The difficult part seems to be helping the religious understand how to avoid having their beliefs infringing on others' rights to be free from them if they so wish. As an atheist, I believe I have the right to live in society without being subjected to any law that stems from religion. I believe this just as strongly as I believe that a religious person has the right to live in society without being subjected to any law that stems from someone else's different religion. This sounds like a logical and respectful position that most people would agree with, but it is amazing how difficult it seems to be to put it into practice. Most religious people, on the face of it, would initially agree with my position. After all, how many Christians really want some of society's laws to be based on Muslim Sharia law? Most open-minded religious people can understand the mutually respectful position of this position, and that it benefits everyone to not be subjected forcefully to someone else's religion.
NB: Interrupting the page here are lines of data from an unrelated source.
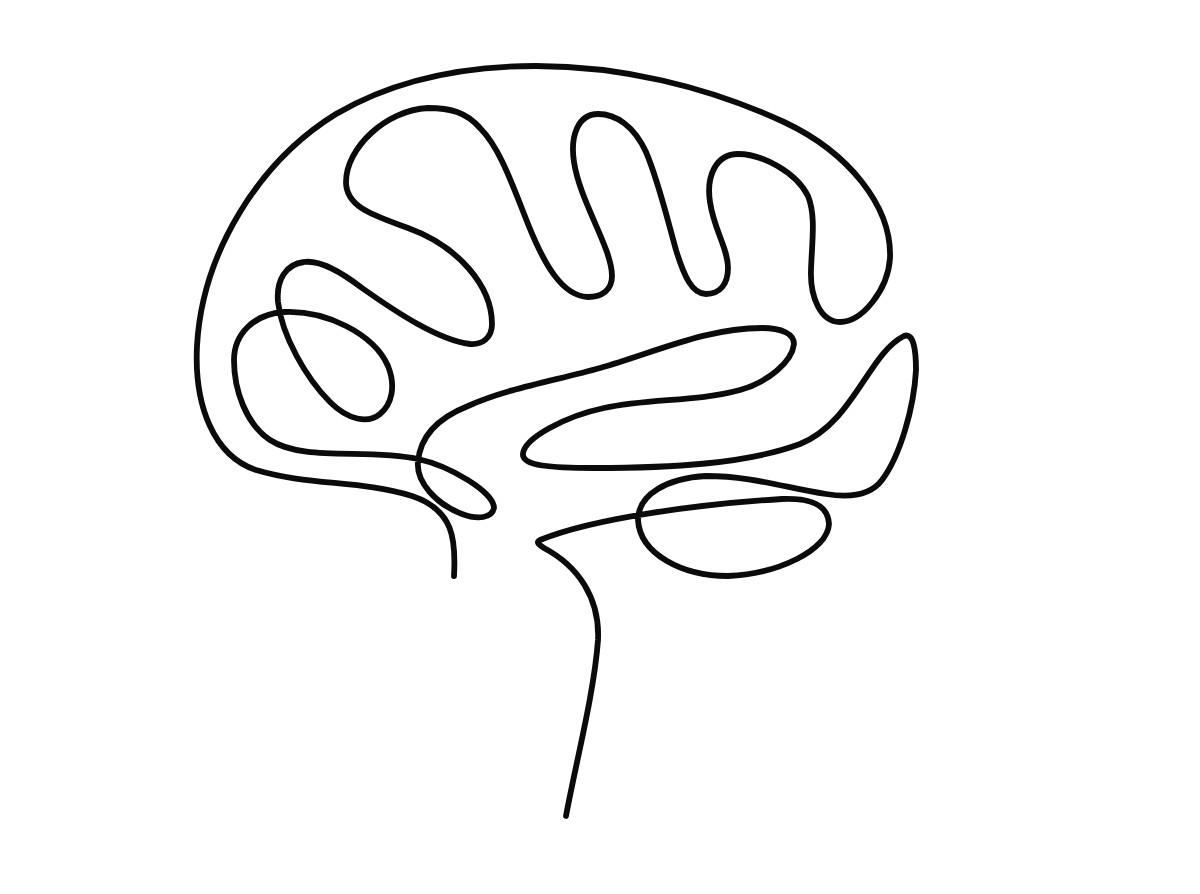
<!DOCTYPE html>
<html lang="en">
<head>
<meta charset="utf-8">
<title>One-line brain</title>
<style>
:root { --paper: #ffffff; --ink: #0b0b0b; }
html, body { margin: 0; background: var(--paper); overflow: hidden; }
.canvas { width: 1200px; height: 894px; overflow: hidden; background: var(--paper); }
.line-art { display: block; width: 1200px; height: 894px; }
.brain-line { fill: none; stroke: var(--ink); stroke-width: 2.9; stroke-linecap: round; stroke-linejoin: round; }
</style>
</head>
<body>
<main class="canvas">
<svg class="line-art" viewBox="0 0 600 447" role="img" aria-label="A brain in profile drawn with one continuous line">
<path class="brain-line" d="
M227 288
C228 270 227 255 206 248
C180 240 155 243 128 235
C107 228 97 203 98.500 173
C101 127 129 81 168 57
C197 40 230 33 268 33
C310 33 353 43 392 61
C424 76 446 103 445 129
C444 145 431 161 420 161
C410 161 405 148 405.500 135
C406 120 408 108 404 98
C398 86 381 77 369 77
C358 77 353 88 355 101
C357 115 364 124 364 134
C364 142 360 147 353 147
C346 147 342 138 338 125
C333 107 329 90 323 76
C317 63 308 57 299 57
C289 57 285 68 287 81
C290 101 306 124 306 138
C306 145 301 148.500 294 148.500
C281 148 272 132 264 112
C256 92 250 74 240 64
C233 56 225 54 214 54
C193 55 173 74 173 91
C173 104 188 108 204 114
C229 123 246 143 246 162
C246 169 241 172.500 235 172
C219 170 198 156 181 144
C168 134 159 130 152 131
C143 132 138 140 139 151
C141 168 153 189 165 201
C174 210 184 212 190 207
C196 202 198 193 194 183
C187 167 163 155 142 156
C127 157 117 167 117 180
C117 195 123 212 135 220
C152 231 183 224 209 229.500
C225 233 247 246 247 254
C246 259 239 260 231 257
C218 252 208 241 209 231
C210 218 219 209 234 203
C254 194 279 190 300 184
C328 176 353 164 381 164
C391 164 397 167 397 172
C396 181 384 191 370 195
C348 201 325 199 302 204
C283 208 262 219 261.500 227
C261 233 276 234 297 234
C335 234 373 232 400 222
C427 211 434 177 452 168
C457 166 458 176 458 185
C457 204 450 228 441 240
C435 248 425 249 413 247
C393 244 376 238 353 238
C334 239 319 247 319 260
C320 277 341 288 364 288
C389 287 414 275 414.500 262
C414 252 405 249 391 249.500
C350 252 297 259 270 270
C268 271 269 272 272 274
C289 283 300 299 299 320
C297 347 288 381 283 408"/>
</svg>
</main>
</body>
</html>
I would be quite happy to leave it at that, but the catch seems to come when you introduce atheism into the equation. And, let me be clear, it is the religious who do so. I have no need to force atheism into society in any manner. What I do feel the need for is to protect the above position that religion should not be forced into society. There is a very significant difference. The religious will tend to get defensive, when asked to keep their religion out of the courts, the schools, and other public institutions, and almost universally insist that atheists do the same and keep their atheism out of public institutions as well. On the face of it, some people would think this sounds like a fair arrangement, but it actually represents a gross misunderstanding of what atheism is. Atheism is not a religion.
I find that I often think in analogies and I think one here might be helpful. Imagine that each religion is represented by a different coloured light. Imagine that, instead of religions we are talking about various groups of people who like to decorate society with lights of their favourite colour. And imagine that you find offensive lights of differnt colours. Imagine a large group of people who love shining red lights around, another group who loves to shine green lights around, and another who likes blue. Also imagine that the group who likes red lights finds it offensive when they see blue lights or green lights shining in public. Wouldn't the solution appear obvious? Shine your coloured light as much as you want in your own home or even in your own private club of same-minded people, but don't shine it around society and everyone else will agree to do the same. That should take care of any offensive lights being shone in public, but equally protect your individual rights to enjoy your own coloured light whenever you want. You can even walk around in public thinking about your red or green or blue lights as much as you like. Just don't ask to hang one up in the courthouse, the school, or the legislature.
Now, in my analogy, the atheist is represented by someone who doesn't feel the need to enjoy lights of a particular colour. We don't mind you shining your red or green or blue lights in your own home or in your private club as much as you want. But we don't like coloured lights hanging all over town. So, we ask that you don't do so. In my analogy, the religous attitude towards atheis is represented by someone responding by saying: "Yeah, but you're asking us not to shine our red lights around town while at the same time you are trying to shine your dark lights around town." Doesn't make any sense, does it? How can you shine a light that makes things dark? You can't. If you don't like coloured lights then all you can do is request that others don't shine their coloured lights. There is no dark light you can shine that overpowers the coloured lights.
This is all we as atheists are asking for. Don't shine your coloured lights in our faces. Don't bring them into public institutions. We have no intention or need to "bring" atheism into the public institutions either. It only appears to the religious that we do when we ask them to put out their coloured lights.
Of course, the problem with this analogy, and with the reality of religion in society is that everyone thinks that their particular colour is right and everyone else's colour is wrong.